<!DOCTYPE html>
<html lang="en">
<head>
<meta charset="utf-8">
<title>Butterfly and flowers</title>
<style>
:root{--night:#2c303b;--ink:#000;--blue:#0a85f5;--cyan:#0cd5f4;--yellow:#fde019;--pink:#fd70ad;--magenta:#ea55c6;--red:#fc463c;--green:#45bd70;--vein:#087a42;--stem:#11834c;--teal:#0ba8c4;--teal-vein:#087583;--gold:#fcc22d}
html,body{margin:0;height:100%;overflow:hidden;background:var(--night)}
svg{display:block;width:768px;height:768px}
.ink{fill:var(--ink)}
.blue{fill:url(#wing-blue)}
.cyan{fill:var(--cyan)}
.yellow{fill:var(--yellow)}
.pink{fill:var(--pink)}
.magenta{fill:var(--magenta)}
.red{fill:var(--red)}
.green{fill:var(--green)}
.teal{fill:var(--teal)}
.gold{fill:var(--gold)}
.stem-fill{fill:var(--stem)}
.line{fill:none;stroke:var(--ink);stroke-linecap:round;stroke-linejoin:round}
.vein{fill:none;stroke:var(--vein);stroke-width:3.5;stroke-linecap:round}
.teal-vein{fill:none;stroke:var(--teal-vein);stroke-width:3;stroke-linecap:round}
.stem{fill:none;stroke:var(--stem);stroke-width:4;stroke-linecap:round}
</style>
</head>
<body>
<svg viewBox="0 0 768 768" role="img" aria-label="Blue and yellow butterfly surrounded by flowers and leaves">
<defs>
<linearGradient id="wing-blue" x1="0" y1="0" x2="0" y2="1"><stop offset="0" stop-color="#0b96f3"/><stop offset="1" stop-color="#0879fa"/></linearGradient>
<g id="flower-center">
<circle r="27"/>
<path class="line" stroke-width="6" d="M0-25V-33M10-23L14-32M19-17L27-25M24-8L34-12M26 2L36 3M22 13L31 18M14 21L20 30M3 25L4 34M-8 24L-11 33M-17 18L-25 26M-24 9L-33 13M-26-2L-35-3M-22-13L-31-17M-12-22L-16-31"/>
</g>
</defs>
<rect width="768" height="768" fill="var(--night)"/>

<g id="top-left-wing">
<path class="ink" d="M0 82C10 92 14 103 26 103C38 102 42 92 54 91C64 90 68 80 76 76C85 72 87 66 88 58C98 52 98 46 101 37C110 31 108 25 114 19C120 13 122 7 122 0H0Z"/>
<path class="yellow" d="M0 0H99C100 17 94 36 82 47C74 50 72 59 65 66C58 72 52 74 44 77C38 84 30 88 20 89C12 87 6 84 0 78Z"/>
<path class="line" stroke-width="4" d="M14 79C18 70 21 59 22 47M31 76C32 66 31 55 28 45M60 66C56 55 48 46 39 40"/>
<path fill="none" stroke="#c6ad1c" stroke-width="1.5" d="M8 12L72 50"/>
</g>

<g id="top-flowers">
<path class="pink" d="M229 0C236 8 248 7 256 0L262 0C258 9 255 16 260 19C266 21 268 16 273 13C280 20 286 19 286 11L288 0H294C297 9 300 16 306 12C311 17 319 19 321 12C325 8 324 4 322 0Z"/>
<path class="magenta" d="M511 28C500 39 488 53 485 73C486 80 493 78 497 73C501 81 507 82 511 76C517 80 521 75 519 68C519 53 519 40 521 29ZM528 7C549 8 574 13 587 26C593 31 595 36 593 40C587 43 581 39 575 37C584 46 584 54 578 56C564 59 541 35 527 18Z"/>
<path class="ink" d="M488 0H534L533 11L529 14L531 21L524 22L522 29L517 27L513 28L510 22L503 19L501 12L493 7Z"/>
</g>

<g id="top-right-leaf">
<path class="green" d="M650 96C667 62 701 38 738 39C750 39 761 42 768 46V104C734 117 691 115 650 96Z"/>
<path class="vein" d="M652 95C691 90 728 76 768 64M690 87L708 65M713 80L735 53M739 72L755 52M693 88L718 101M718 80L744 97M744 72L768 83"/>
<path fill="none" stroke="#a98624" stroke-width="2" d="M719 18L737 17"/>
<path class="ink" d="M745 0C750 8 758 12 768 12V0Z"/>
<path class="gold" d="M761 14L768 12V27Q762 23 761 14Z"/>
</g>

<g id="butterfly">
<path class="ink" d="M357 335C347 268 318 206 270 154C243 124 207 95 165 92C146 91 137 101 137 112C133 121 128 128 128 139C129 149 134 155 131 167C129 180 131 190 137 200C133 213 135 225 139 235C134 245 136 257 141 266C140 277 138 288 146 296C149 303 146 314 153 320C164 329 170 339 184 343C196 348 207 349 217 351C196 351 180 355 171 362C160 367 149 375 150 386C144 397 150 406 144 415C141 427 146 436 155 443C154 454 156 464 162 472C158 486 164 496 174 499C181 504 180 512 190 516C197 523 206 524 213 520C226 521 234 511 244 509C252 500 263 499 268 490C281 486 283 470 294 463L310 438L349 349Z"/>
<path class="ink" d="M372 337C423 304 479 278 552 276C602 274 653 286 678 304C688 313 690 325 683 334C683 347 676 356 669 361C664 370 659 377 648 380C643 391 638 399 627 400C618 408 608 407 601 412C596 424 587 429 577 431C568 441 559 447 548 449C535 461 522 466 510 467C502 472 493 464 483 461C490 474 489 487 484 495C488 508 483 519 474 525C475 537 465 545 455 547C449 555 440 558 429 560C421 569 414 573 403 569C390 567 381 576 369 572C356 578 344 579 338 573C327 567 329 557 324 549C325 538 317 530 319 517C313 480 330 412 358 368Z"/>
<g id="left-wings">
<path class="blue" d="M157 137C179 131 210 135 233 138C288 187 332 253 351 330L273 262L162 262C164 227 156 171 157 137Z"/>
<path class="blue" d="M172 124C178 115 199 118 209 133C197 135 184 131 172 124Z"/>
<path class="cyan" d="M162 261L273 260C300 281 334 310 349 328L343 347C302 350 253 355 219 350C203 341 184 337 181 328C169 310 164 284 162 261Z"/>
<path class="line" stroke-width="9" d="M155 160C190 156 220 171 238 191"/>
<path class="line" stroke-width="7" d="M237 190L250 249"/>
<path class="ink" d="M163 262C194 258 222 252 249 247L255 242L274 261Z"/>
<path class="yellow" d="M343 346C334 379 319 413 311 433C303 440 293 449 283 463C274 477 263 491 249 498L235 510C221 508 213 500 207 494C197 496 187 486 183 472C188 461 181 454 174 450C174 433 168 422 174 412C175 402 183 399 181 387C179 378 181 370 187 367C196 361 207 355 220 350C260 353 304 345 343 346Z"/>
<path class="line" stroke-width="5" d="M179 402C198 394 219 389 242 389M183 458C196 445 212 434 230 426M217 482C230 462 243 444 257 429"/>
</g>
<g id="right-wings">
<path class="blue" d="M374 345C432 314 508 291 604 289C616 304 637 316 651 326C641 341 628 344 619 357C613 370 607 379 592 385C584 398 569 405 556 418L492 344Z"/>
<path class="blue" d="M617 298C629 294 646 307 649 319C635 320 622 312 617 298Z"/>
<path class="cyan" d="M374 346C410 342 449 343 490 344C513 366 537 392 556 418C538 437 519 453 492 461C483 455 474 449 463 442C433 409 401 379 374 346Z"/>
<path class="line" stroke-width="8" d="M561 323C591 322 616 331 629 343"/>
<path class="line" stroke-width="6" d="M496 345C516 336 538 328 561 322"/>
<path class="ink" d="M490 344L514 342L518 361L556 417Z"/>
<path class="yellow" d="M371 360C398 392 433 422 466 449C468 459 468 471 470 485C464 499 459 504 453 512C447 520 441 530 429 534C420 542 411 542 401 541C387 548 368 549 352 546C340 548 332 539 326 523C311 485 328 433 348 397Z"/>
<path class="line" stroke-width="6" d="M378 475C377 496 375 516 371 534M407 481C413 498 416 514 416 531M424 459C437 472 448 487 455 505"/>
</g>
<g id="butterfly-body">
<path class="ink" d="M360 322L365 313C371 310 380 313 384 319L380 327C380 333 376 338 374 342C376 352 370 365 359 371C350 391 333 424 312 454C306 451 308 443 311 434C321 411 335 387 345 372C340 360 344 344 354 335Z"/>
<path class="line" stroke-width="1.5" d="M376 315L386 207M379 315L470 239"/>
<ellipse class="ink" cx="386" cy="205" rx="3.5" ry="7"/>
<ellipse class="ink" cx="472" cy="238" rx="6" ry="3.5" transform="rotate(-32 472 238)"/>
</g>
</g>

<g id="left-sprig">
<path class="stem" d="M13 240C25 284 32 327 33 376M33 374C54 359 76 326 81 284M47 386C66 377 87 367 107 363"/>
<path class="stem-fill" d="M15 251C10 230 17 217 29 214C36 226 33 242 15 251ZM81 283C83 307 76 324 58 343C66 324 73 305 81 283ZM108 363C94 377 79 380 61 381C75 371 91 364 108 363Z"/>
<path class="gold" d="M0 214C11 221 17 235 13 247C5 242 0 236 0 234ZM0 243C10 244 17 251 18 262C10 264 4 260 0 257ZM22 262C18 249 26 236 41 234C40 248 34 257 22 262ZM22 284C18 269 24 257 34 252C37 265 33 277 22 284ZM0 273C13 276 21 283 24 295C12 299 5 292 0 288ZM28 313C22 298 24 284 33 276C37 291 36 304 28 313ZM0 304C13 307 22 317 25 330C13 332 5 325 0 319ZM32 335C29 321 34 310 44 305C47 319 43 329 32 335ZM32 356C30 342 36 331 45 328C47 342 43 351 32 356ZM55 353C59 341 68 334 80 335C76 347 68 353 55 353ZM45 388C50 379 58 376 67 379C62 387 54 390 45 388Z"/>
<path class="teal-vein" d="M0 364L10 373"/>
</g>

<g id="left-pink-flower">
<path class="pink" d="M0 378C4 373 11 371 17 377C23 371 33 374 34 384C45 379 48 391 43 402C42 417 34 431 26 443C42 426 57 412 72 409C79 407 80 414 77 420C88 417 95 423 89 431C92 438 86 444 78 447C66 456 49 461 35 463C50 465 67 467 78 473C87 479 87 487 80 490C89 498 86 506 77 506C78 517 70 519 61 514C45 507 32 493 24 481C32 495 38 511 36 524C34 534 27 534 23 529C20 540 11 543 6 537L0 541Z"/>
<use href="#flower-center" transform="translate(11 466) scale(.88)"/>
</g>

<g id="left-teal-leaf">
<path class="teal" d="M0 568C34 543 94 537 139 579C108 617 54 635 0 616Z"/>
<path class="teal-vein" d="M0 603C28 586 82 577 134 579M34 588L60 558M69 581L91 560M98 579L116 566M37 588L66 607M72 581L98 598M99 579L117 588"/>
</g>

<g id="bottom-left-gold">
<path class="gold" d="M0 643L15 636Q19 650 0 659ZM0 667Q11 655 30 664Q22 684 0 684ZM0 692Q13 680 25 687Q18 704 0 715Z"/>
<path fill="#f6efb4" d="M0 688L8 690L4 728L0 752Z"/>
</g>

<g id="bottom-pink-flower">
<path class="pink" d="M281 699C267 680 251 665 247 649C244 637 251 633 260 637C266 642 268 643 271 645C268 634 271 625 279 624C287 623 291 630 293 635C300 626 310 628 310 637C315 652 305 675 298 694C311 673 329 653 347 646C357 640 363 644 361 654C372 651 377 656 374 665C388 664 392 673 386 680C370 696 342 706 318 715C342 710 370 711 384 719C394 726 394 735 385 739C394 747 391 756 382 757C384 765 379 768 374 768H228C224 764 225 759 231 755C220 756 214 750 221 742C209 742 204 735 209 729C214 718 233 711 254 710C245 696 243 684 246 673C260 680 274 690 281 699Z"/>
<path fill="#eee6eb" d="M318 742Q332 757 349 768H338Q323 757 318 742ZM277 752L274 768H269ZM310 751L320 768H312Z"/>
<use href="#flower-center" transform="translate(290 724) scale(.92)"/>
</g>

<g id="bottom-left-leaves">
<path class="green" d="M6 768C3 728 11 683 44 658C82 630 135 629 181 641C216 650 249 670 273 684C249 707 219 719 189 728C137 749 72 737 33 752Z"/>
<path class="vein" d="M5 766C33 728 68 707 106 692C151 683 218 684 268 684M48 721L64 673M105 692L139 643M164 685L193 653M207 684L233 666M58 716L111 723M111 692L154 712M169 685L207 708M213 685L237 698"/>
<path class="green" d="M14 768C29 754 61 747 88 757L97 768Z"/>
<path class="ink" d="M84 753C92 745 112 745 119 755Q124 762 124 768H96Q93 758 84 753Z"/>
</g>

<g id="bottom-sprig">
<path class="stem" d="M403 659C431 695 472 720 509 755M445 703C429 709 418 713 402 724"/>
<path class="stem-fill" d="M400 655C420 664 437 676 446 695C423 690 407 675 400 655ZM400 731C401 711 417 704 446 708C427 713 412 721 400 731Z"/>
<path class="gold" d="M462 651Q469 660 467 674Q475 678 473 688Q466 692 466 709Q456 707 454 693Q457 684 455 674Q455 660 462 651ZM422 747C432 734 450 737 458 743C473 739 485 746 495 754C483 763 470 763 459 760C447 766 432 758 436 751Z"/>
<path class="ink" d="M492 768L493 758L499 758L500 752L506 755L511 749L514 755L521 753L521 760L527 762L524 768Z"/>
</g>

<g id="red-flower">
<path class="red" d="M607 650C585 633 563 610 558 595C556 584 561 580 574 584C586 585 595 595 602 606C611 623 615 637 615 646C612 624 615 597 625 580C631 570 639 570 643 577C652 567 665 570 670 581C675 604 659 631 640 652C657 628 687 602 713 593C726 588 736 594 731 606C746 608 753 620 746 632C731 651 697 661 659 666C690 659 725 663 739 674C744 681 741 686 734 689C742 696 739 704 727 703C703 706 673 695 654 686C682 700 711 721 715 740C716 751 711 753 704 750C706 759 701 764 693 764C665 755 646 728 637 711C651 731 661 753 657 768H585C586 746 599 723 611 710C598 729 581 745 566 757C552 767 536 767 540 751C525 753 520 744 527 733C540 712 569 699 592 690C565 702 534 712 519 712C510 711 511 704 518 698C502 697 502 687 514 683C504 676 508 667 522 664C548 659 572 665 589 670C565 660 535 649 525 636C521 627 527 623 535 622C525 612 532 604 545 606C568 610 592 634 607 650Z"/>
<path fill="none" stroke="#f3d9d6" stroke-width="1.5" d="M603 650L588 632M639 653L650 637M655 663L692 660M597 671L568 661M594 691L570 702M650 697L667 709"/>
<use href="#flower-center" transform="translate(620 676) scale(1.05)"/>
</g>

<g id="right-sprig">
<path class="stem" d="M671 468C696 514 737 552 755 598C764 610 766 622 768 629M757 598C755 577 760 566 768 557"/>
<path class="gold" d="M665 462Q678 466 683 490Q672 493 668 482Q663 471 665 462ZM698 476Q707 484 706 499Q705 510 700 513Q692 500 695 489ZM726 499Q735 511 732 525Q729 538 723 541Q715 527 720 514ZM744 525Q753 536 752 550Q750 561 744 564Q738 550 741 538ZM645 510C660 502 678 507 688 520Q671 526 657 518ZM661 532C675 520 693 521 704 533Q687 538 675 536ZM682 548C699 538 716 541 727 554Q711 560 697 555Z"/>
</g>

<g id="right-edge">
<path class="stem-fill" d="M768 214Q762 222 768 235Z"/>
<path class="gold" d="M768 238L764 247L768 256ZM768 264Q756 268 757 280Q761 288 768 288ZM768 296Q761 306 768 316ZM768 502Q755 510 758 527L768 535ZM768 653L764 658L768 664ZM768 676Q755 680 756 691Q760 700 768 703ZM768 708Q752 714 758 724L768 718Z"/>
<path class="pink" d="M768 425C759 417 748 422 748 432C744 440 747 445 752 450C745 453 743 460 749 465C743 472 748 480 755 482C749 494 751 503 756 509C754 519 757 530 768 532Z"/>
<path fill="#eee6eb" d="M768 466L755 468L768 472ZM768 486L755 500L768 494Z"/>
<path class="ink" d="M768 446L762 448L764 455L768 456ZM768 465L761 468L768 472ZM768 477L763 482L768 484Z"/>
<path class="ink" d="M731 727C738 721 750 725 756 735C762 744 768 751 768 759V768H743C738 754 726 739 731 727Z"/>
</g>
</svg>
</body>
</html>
* * * * * * * * *
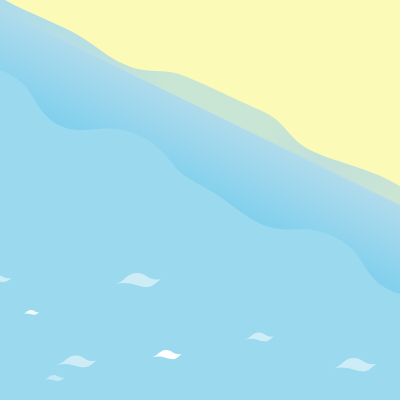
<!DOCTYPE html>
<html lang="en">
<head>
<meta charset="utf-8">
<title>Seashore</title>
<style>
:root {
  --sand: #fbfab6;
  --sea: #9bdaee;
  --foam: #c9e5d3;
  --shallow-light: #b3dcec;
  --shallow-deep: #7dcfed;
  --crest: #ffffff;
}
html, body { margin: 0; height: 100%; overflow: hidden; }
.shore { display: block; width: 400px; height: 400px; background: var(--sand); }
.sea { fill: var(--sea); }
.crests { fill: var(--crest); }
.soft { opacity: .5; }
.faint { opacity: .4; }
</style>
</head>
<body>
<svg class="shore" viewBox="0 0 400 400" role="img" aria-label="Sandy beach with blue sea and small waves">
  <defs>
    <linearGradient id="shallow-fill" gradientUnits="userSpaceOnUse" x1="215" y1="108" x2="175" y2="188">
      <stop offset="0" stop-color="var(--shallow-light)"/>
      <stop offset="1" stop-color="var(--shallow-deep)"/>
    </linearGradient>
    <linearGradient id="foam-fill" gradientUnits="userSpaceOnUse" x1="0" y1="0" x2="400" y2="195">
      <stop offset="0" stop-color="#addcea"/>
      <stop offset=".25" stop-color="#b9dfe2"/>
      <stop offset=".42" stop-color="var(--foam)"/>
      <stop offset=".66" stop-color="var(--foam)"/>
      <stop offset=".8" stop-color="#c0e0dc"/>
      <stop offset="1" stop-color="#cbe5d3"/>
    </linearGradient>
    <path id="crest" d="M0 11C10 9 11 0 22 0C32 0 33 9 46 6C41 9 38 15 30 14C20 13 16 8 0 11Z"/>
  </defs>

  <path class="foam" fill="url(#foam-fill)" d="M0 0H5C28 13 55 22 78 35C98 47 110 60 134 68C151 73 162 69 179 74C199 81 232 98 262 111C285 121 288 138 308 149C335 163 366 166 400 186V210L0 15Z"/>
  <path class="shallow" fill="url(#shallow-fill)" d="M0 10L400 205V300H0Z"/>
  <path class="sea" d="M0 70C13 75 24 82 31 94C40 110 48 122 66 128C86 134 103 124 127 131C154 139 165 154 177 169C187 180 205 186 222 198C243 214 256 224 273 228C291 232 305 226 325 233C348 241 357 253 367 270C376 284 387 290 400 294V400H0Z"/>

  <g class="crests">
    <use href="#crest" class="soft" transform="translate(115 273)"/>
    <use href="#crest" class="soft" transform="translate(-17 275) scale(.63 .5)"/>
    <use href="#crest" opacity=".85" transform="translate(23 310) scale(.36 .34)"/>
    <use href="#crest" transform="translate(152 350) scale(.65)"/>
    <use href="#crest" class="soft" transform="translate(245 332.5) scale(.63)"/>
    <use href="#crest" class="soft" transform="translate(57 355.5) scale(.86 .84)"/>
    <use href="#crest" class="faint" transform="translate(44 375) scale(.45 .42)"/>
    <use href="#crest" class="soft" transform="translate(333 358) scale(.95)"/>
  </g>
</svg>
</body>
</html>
* * * * * * * * *
Problem to work on
Filter the records for lines containing the word "linearGradient" and copy each one.

Response below
<linearGradient id="wing-blue" x1="0" y1="0" x2="0" y2="1"><stop offset="0" stop-color="#0b96f3"/><stop offset="1" stop-color="#0879fa"/></linearGradient>
    <linearGradient id="shallow-fill" gradientUnits="userSpaceOnUse" x1="215" y1="108" x2="175" y2="188">
    </linearGradient>
    <linearGradient id="foam-fill" gradientUnits="userSpaceOnUse" x1="0" y1="0" x2="400" y2="195">
    </linearGradient>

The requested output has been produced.